Map shows climate-change effects

A map illustrating the global consequences of failing to keep climate change to under 2C has been launched by the government.

A map illustrating the global consequences of failing to keep climate change to under 2


C has been launched by the government.

The map has been revealed ahead of international climate-change talks in Copenhagen this December.

The map - launched at the Science Museum by foreign secretary David Miliband, climate and energy secretary Ed Miliband and UK’s chief scientist John Beddington - was developed using the latest peer-reviewed science from the Met Office Hadley Centre and other leading scientists.

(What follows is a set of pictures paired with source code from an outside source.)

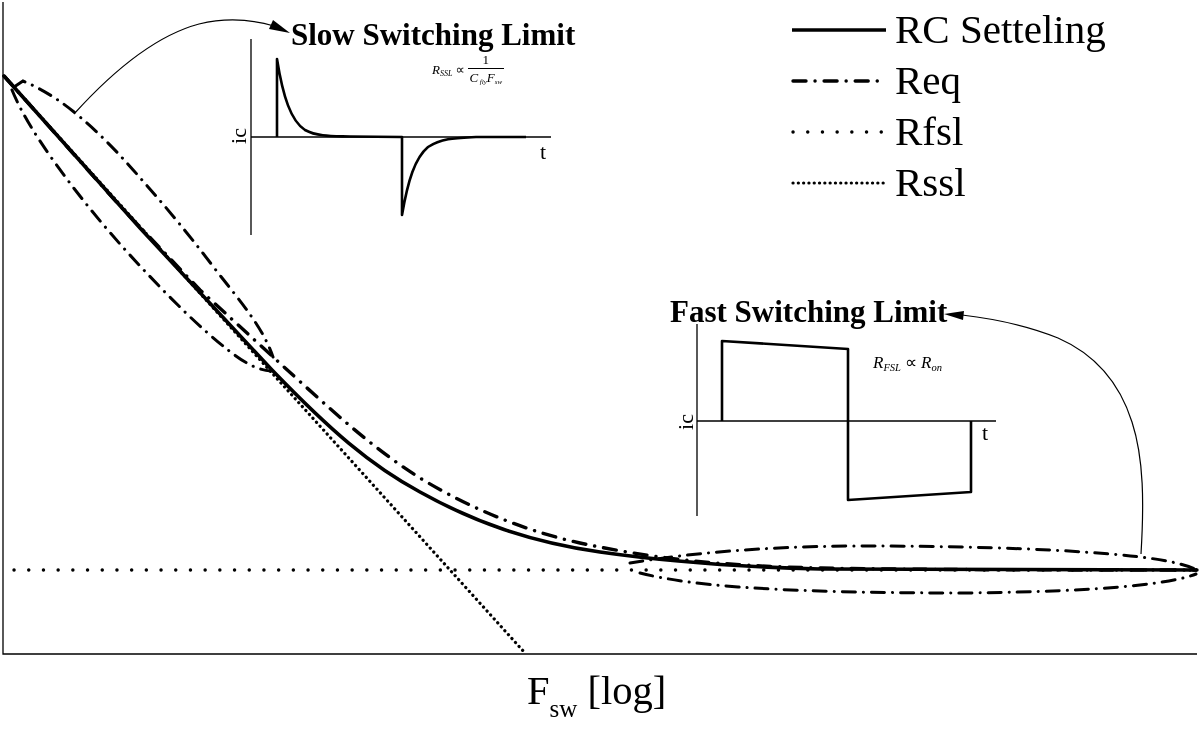
<!DOCTYPE html>
<html lang="en">
<head>
<meta charset="utf-8">
<title>Switching limits over frequency</title>
<style>
:root { --ink: #000; --paper: #fff; }
* { box-sizing: border-box; margin: 0; padding: 0; }
html, body { width: 1200px; height: 730px; overflow: hidden; background: var(--paper); }
.chart { position: relative; width: 1200px; height: 730px; overflow: hidden; color: var(--ink); font-family: "Liberation Serif", "Times New Roman", serif; line-height: 1; white-space: nowrap; }
.plot { position: absolute; inset: 0; }
svg { display: block; fill: none; stroke: var(--ink); }
.axis { stroke-width: 1.3; }
.curve { stroke-width: 3.6; stroke-linejoin: round; }
.dashdot { stroke-width: 3.4; stroke-linecap: round; stroke-dasharray: 13 9 0.1 9; }
.region { stroke-width: 3; stroke-linecap: round; stroke-dasharray: 13 8 0.1 8; }
.sparse { stroke-width: 3.4; stroke-linecap: round; stroke-dasharray: 0.1 14.6; }
.dense { stroke-width: 3.2; stroke-linecap: round; stroke-dasharray: 0.1 5.2; }
.wave { stroke-width: 2.6; stroke-linejoin: round; }
.pointer { stroke-width: 1.2; }
.arrowhead { fill: var(--ink); stroke: none; }
.legend { position: absolute; left: 791px; top: 4px; list-style: none; font-size: 41px; }
.legend li { display: flex; align-items: center; gap: 8px; height: 51px; }
.label { position: absolute; }
.heading { font-size: 31px; font-weight: bold; }
.slow-heading { left: 291px; top: 19px; }
.fast-heading { left: 670px; top: 296px; }
.time, .current { font-size: 22px; }
.slow-time { left: 540px; top: 141px; }
.fast-time { left: 982px; top: 422px; }
.current { width: 22px; height: 22px; display: flex; align-items: center; justify-content: center; transform: rotate(-90deg); }
.slow-current { left: 228px; top: 125px; }
.fast-current { left: 675px; top: 411px; }
.formula { display: flex; align-items: center; font-style: italic; }
.formula sub { font-size: 0.62em; line-height: 0; vertical-align: -0.3em; }
.formula b { font-weight: normal; font-style: normal; }
.slow-formula { left: 432px; top: 53px; height: 32px; font-size: 13px; gap: 3px; }
.fast-formula { left: 873px; top: 354px; font-size: 17px; gap: 4px; }
.fraction { display: flex; flex-direction: column; align-items: center; width: 36px; }
.fraction b { height: 15px; }
.fraction span { width: 100%; border-top: 1px solid var(--ink); padding-top: 2px; text-align: center; height: 17px; }
.fraction sub { font-size: 7px; }
.frequency { left: 527px; top: 671px; font-size: 40.5px; }
.frequency sub { font-size: 25px; line-height: 0; vertical-align: -13px; }
</style>
</head>
<body>
<main class="chart">
  <svg class="plot" width="1200" height="730" viewBox="0 0 1200 730" role="img" aria-label="Output resistance against switching frequency">
    <path class="axis" d="M3 2V654H1197"/>

    <g class="curves">
      <path class="sparse" d="M14 570H1196"/>
      <path class="dense" d="M4 76L272 373L525 653"/>
      <path class="dashdot" d="M4 76L120 206L200 290L272 356C330 409 372 448 420 478C474 511 530 532 580 543C650 558 720 566 820 568C940 570 1060 570 1197 570"/>
      <path class="curve" d="M4 76L140 228L272 370C330 430 370 465 420 492C474 522 530 542 600 552C670 562 740 567 820 569C940 570 1060 570 1197 570"/>
    </g>

    <g class="regions">
      <path class="region" d="M14 87L23 81C40 88 58 99 74 112C102 135 122 157 142 180C166 207 190 236 212 265C238 299 262 325 273 357"/>
      <path class="region" d="M12 90C22 114 36 136 53 160C80 198 110 234 141 267C170 298 200 328 228 350C242 361 256 370 271 371"/>
      <path class="region" d="M630 563C690 553 760 547 850 546C950 546 1040 548 1110 554C1148 557 1180 562 1195 569"/>
      <path class="region" d="M640 573C668 580 700 584 738 587C810 592 890 593 970 593C1040 592 1090 590 1130 586C1160 583 1184 579 1196 574"/>
    </g>

    <g class="pointers">
      <path class="pointer" d="M74 114C112 72 154 36 199 24C224 18 250 19 274 26"/>
      <path class="arrowhead" d="M290 33L269 29L273 20Z"/>
      <path class="pointer" d="M1141 554C1144 504 1144 459 1132 422C1118 378 1090 352 1058 338C1026 325 996 319 962 315"/>
      <path class="arrowhead" d="M944 314L964 311L963 320Z"/>
    </g>

    <g class="slow-waveform">
      <path class="axis" d="M251 39V235M251 137H551"/>
      <path class="wave" d="M277 137V59C283 97 291 121 305 130C318 137 334 136 350 136.500L402 137V215C408 180 415 158 428 147C442 138 456 138 476 137H526"/>
    </g>
    <g class="fast-waveform">
      <path class="axis" d="M697 324V516M697 421H996"/>
      <path class="wave" d="M722 421V341L848 349V500L971 492V421"/>
    </g>
  </svg>

  <ul class="legend">
    <li><svg width="96" height="8"><path class="curve" d="M1 4H95"/></svg>RC Setteling</li>
    <li><svg width="96" height="8"><path class="dashdot" d="M2 4H90"/></svg>Req</li>
    <li><svg width="96" height="8"><path class="sparse" d="M2 4H92"/></svg>Rfsl</li>
    <li><svg width="96" height="8"><path class="dense" d="M2 4H94"/></svg>Rssl</li>
  </ul>

  <h2 class="label heading slow-heading">Slow Switching Limit</h2>
  <div class="label formula slow-formula">
    <span>R<sub>SSL</sub></span><b>∝</b>
    <div class="fraction"><b>1</b><span>C<sub> fly</sub>F<sub>sw</sub></span></div>
  </div>
  <span class="label current slow-current">ic</span>
  <span class="label time slow-time">t</span>

  <h2 class="label heading fast-heading">Fast Switching Limit</h2>
  <div class="label formula fast-formula">
    <span>R<sub>FSL</sub></span><b>∝</b><span>R<sub>on</sub></span>
  </div>
  <span class="label current fast-current">ic</span>
  <span class="label time fast-time">t</span>

  <p class="label frequency">F<sub>sw</sub> [log]</p>
</main>
</body>
</html>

The map highlights some of the impacts that may occur if the global average temperature rises by 4oC above the pre-industrial climate average.

Ahead of the Copenhagen talks, the government has called for an agreement that limits climate change as far as possible to 2oC. According to some scientists, increases of more than 2oC will have huge impacts on the world.

‘This map shows that the stakes couldn’t be any higher at the Copenhagen talks in December,’ said Ed Miliband at the map’s unveiling. ‘Britain’s scientists have helped to illustrate the catastrophic effects that will result if the world fails to limit the global temperature rise to 2oC. With less than 50 days left before agreement must be reached, the UK’s going all out to persuade the world of the need to raise its ambitions so we get a deal that protects us from a 4oC world.’

The climate map shows that a four-degree average rise will not be spread uniformly across the globe. The land will heat up more quickly than the sea and high latitudes, particularly the Arctic, will have larger temperature increases.

The average land temperature will be 5.5oC above pre-industrial levels, according to government-supported scientific figures.

The map also shows the effects of human activity and highlights the severe effects on water availability, agricultural productivity, extreme temperatures and drought, the risk of forest fire and sea-level rise.

According to the government’s figures, agricultural yields are expected to decrease for all major cereal crops in all major regions of production. It is estimated that half of all Himalayan glaciers will be significantly reduced by 2050, leading to 23 per cent of the population of China being deprived of the vital dry-season glacial-melt water source.

Vicky Pope, head of Climate Change Advice at the Met Office said, ‘If emissions continue at the current rate, the global average temperature is likely to rise by 4oC by the end of this century, or even substantially earlier. The science tells us that this will have severe and widespread impacts in all parts of the world, so we need to take action now to reduce emissions to avoid water and food shortages in the future.’

Click on the following link to view the interactive Climate impacts map: